What in the world was going on? I began to realize – the WASH sector really has no idea about this problem. I knew from my travels that poor farmers in Thailand and India get it. Hill Tribe people in Burma get it. In other words, poor people with little or no formal education are hip to this problem – affluent WASH professionals, not so much. The lesson for me was that at WASH conferences I couldn’t just launch into talking about adsorption, pyrolysis, biochar, herbicides, etc. First, I was going to have to bring people on board with the idea that chemical pollutants are an important component of WASH that was being overlooked. I couldn’t sell them on a solution (biochar) to a problem they didn’t know that they had. My advocacy for this topic eventually took the shape of the WASH-Toxics Working Group[63], a consortium of researchers and field practitioners who want to get chemicals on the WASH development agenda. Check it out, and join up if you like.

Returning to Pun Pun
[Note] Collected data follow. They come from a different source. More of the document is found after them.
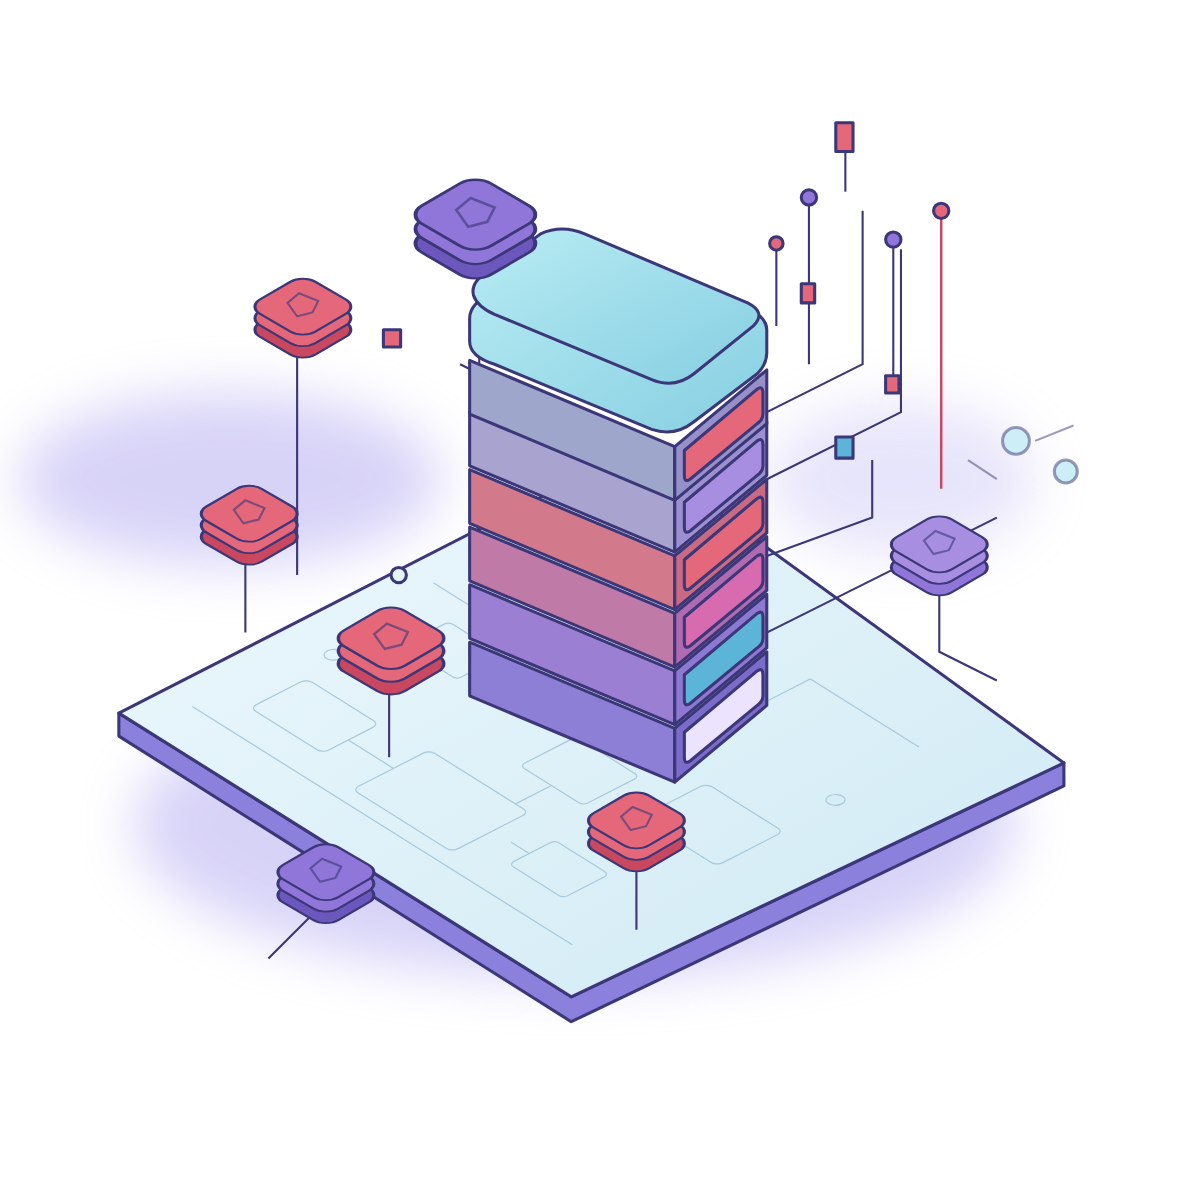
<!DOCTYPE html>
<html lang="en">
<head>
<meta charset="utf-8">
<title>Data Server Stack</title>
<link rel="stylesheet" href="https://fonts.googleapis.com/css2?family=Inter:wght@400&display=swap">
<style>
  :root {
    --ink: #3b3778;
    --paper: #ffffff;
    --board-top: #e4f5fb;
    --board-edge: #8b80dc;
    --board-trace: #a9c9dc;
    --glow: #b8b0f2;
    --cap: #9fdbe8;
    --slate: #9aa0c8;
    --lavender: #a78ee0;
    --rose: #e4687a;
    --rose-deep: #c9485f;
    --pink: #d86bb0;
    --sky: #5cb5d8;
    --violet: #8f76d8;
    --violet-deep: #6c58bd;
  }
  html, body { margin: 0; height: 100%; overflow: hidden; background: var(--paper); font-family: "Inter", sans-serif; }
  .canvas { display: block; width: 1200px; height: 1200px; }
  .outline { stroke: var(--ink); stroke-width: 1.6; stroke-linejoin: round; }
  .wire { stroke: var(--ink); stroke-width: 1.1; fill: none; }
  .wire-red { stroke: var(--rose-deep); stroke-width: 1.3; fill: none; }
  .trace { fill: none; stroke: var(--board-trace); stroke-width: 1.2; vector-effect: non-scaling-stroke; }
  .layer-side { fill: var(--side); }
  .layer-right { fill: var(--right); }
  .layer-tab { fill: var(--tab); }
  .chip-top { fill: var(--chip); }
  .chip-mid { fill: var(--chip-dark); }
</style>
</head>
<body>
<svg class="canvas" viewBox="0 0 626 626" xmlns="http://www.w3.org/2000/svg" role="img" aria-label="Isometric server tower on a circuit board surrounded by floating data chips">
  <defs>
    <filter id="soft-blur" x="-50%" y="-50%" width="200%" height="200%"><feGaussianBlur stdDeviation="14"/></filter>
    <linearGradient id="board-face" x1="0" y1="0" x2="1" y2="1">
      <stop offset="0" stop-color="#eef9fd"/><stop offset="1" stop-color="#cfe9f4"/>
    </linearGradient>
    <linearGradient id="cap-face" x1="0" y1="0" x2="1" y2="1">
      <stop offset="0" stop-color="#b9ecf3"/><stop offset="1" stop-color="#86cfe2"/>
    </linearGradient>

    <g id="server-layer">
      <path class="layer-side outline" d="M245,160 L352,205 L352,233 L245,188 Z"/>
      <path class="layer-right outline" d="M352,205 L400,165 L400,193 L352,233 Z"/>
      <path class="layer-tab outline" d="M357,207 L395,175 Q398,173 398,177 L398,188 Q398,191 395,193 L360,222 Q357,224 357,220 Z"/>
    </g>

    <g id="chip">
      <rect class="chip-mid outline" x="-20" y="-20" width="40" height="40" rx="9" transform="translate(0,12) matrix(0.72,0.42,-0.72,0.42,0,0)"/>
      <rect class="chip-top outline" x="-20" y="-20" width="40" height="40" rx="9" transform="translate(0,6) matrix(0.72,0.42,-0.72,0.42,0,0)"/>
      <rect class="chip-top outline" x="-20" y="-20" width="40" height="40" rx="9" transform="matrix(0.72,0.42,-0.72,0.42,0,0)"/>
      <path class="wire" d="M-8,-2 L-2,-7 L8,-3 L5,3 L-3,5 Z" stroke-opacity="0.6"/>
    </g>
  </defs>

  <rect width="626" height="626" fill="var(--paper)"/>

  <g class="glow" filter="url(#soft-blur)" fill="var(--glow)" opacity="0.55">
    <ellipse cx="120" cy="250" rx="110" ry="45"/>
    <ellipse cx="300" cy="430" rx="230" ry="80"/>
    <ellipse cx="470" cy="250" rx="70" ry="40" opacity="0.6"/>
  </g>

  <g class="circuit-board">
    <path fill="var(--board-edge)" class="outline" d="M62,372 L298,520 L555,398 L555,410 L298,533 L62,384 Z"/>
    <path fill="url(#board-face)" class="outline" d="M62,372 L330,235 L555,398 L298,520 Z"/>
    <g transform="matrix(0.236,0.148,0.268,-0.137,62,372)">
      <rect class="trace" x="120" y="150" width="160" height="110" rx="12"/>
      <rect class="trace" x="380" y="120" width="220" height="150" rx="12"/>
      <rect class="trace" x="680" y="160" width="120" height="90" rx="10"/>
      <rect class="trace" x="500" y="340" width="140" height="110" rx="10"/>
      <rect class="trace" x="150" y="420" width="120" height="90" rx="10"/>
      <rect class="trace" x="720" y="380" width="170" height="130" rx="12"/>
      <rect class="trace" x="300" y="600" width="110" height="80" rx="10"/>
      <path class="trace" d="M60,90 H900 M60,560 H440 V720 M620,520 V800 H860 M280,200 H380 M640,200 H680 M570,270 V340"/>
      <circle class="trace" cx="100" cy="330" r="14"/>
      <circle class="trace" cx="880" cy="620" r="14"/>
    </g>
  </g>

  <g class="board-wires">
    <path class="wire" d="M155,180 V300 M128,288 V330 M203,350 V395 M250,130 V230 M490,300 V340 L520,355"/>
    <path class="wire" d="M170,470 L140,500 M332,448 V485 M400,215 L450,190 V110 M400,250 L470,215 V130 M400,290 L455,270 V240"/>
    <path class="wire" d="M400,330 L520,270 M330,235 L240,190"/>
    <circle cx="208" cy="300" r="4" fill="var(--board-top)" class="outline"/>
    <circle cx="250" cy="230" r="3" fill="var(--board-top)" class="outline"/>
  </g>

  <g class="server-tower">
    <use href="#server-layer" transform="translate(0,175)" style="--side:#8e7fd6;--right:#7c6cc9;--tab:#ece4ff"/>
    <use href="#server-layer" transform="translate(0,145)" style="--side:#9b7fd3;--right:#8d78d2;--tab:var(--sky)"/>
    <use href="#server-layer" transform="translate(0,115)" style="--side:#c07aa8;--right:#b06ab0;--tab:var(--pink)"/>
    <use href="#server-layer" transform="translate(0,85)" style="--side:#d27a8c;--right:#c96a82;--tab:var(--rose)"/>
    <use href="#server-layer" transform="translate(0,55)" style="--side:#a9a3cf;--right:#9c90d0;--tab:var(--lavender)"/>
    <use href="#server-layer" transform="translate(0,28)" style="--side:#9fa6cc;--right:#9690c8;--tab:var(--rose)"/>
    <path fill="url(#cap-face)" class="outline" d="M258,152 Q245,158 245,166 L245,178 Q245,186 258,190 L340,224 Q352,228 362,220 L395,195 Q400,190 400,184 L400,172 Q400,165 388,160 L305,126 Q293,121 282,126 Z"/>
    <path fill="url(#cap-face)" class="outline" d="M258,140 Q245,146 247,154 Q249,160 258,164 L340,198 Q352,203 362,195 L393,170 Q400,163 390,158 L305,122 Q293,117 282,122 Z"/>
  </g>

  <g class="data-chips">
    <use href="#chip" transform="translate(248,112) scale(1.25)" style="--chip:var(--violet);--chip-dark:var(--violet-deep)"/>
    <use href="#chip" transform="translate(158,160)" style="--chip:var(--rose);--chip-dark:var(--rose-deep)"/>
    <use href="#chip" transform="translate(130,268)" style="--chip:var(--rose);--chip-dark:var(--rose-deep)"/>
    <use href="#chip" transform="translate(204,333) scale(1.1)" style="--chip:var(--rose);--chip-dark:var(--rose-deep)"/>
    <use href="#chip" transform="translate(170,455)" style="--chip:var(--violet);--chip-dark:var(--violet-deep)"/>
    <use href="#chip" transform="translate(332,428)" style="--chip:var(--rose);--chip-dark:var(--rose-deep)"/>
    <use href="#chip" transform="translate(490,284)" style="--chip:var(--lavender);--chip-dark:var(--violet)"/>
  </g>

  <g class="signal-pins">
    <path class="wire" d="M422,103 V190 M466,125 V200 M405,127 V170"/>
    <path class="wire-red" d="M491,110 V255"/>
    <path class="wire" d="M441,78 V100"/>
    <circle cx="422" cy="103" r="4" fill="var(--violet)" class="outline"/>
    <circle cx="466" cy="125" r="4" fill="var(--violet)" class="outline"/>
    <circle cx="405" cy="127" r="3.5" fill="var(--rose)" class="outline"/>
    <circle cx="491" cy="110" r="4" fill="var(--rose)" class="outline"/>
    <rect x="436" y="64" width="9" height="15" fill="var(--rose)" class="outline"/>
    <rect x="418" y="148" width="7" height="10" fill="var(--rose)" class="outline"/>
    <rect x="462" y="196" width="7" height="9" fill="var(--rose)" class="outline"/>
    <rect x="200" y="172" width="9" height="9" fill="var(--rose)" class="outline"/>
    <rect x="436" y="228" width="9" height="11" fill="var(--sky)" class="outline"/>
    <circle cx="530" cy="230" r="7" fill="#cdeef6" class="outline" stroke-opacity="0.5"/>
    <circle cx="556" cy="246" r="6" fill="#cdeef6" class="outline" stroke-opacity="0.5"/>
    <path class="wire" d="M505,240 L520,250 M540,230 L560,222" stroke-opacity="0.5"/>
  </g>
</svg>
</body>
</html>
During the spring of 2007 it started to dawn on me that, if we could solve the problem of agrichemicals in Pun Pun’s water supply, it could potentially be reproduced in low-resource settings all around the world. It could possibly have a massive global public health impact. I felt that I was on the edge of something huge, and if I decided to undertake this challenge, I was going to need help – a lot of help. So in June of 2007 I formed Aqueous Solutions (aqsolutions.org) in order to attract the needed resources and talent to the cause. Our world headquarters was my 49 square foot adobe hut pictured at the top of this post.

And now you know the story of Aqueous Solutions and biochar water treatment.

* That last one really gets me. Not only does it belie a profound ignorance of the environmental pollution poor people are exposed to, it displays a callousness I just can’t wrap my head around.


[Next up: 1.5 Chapter summary and 1.6 References]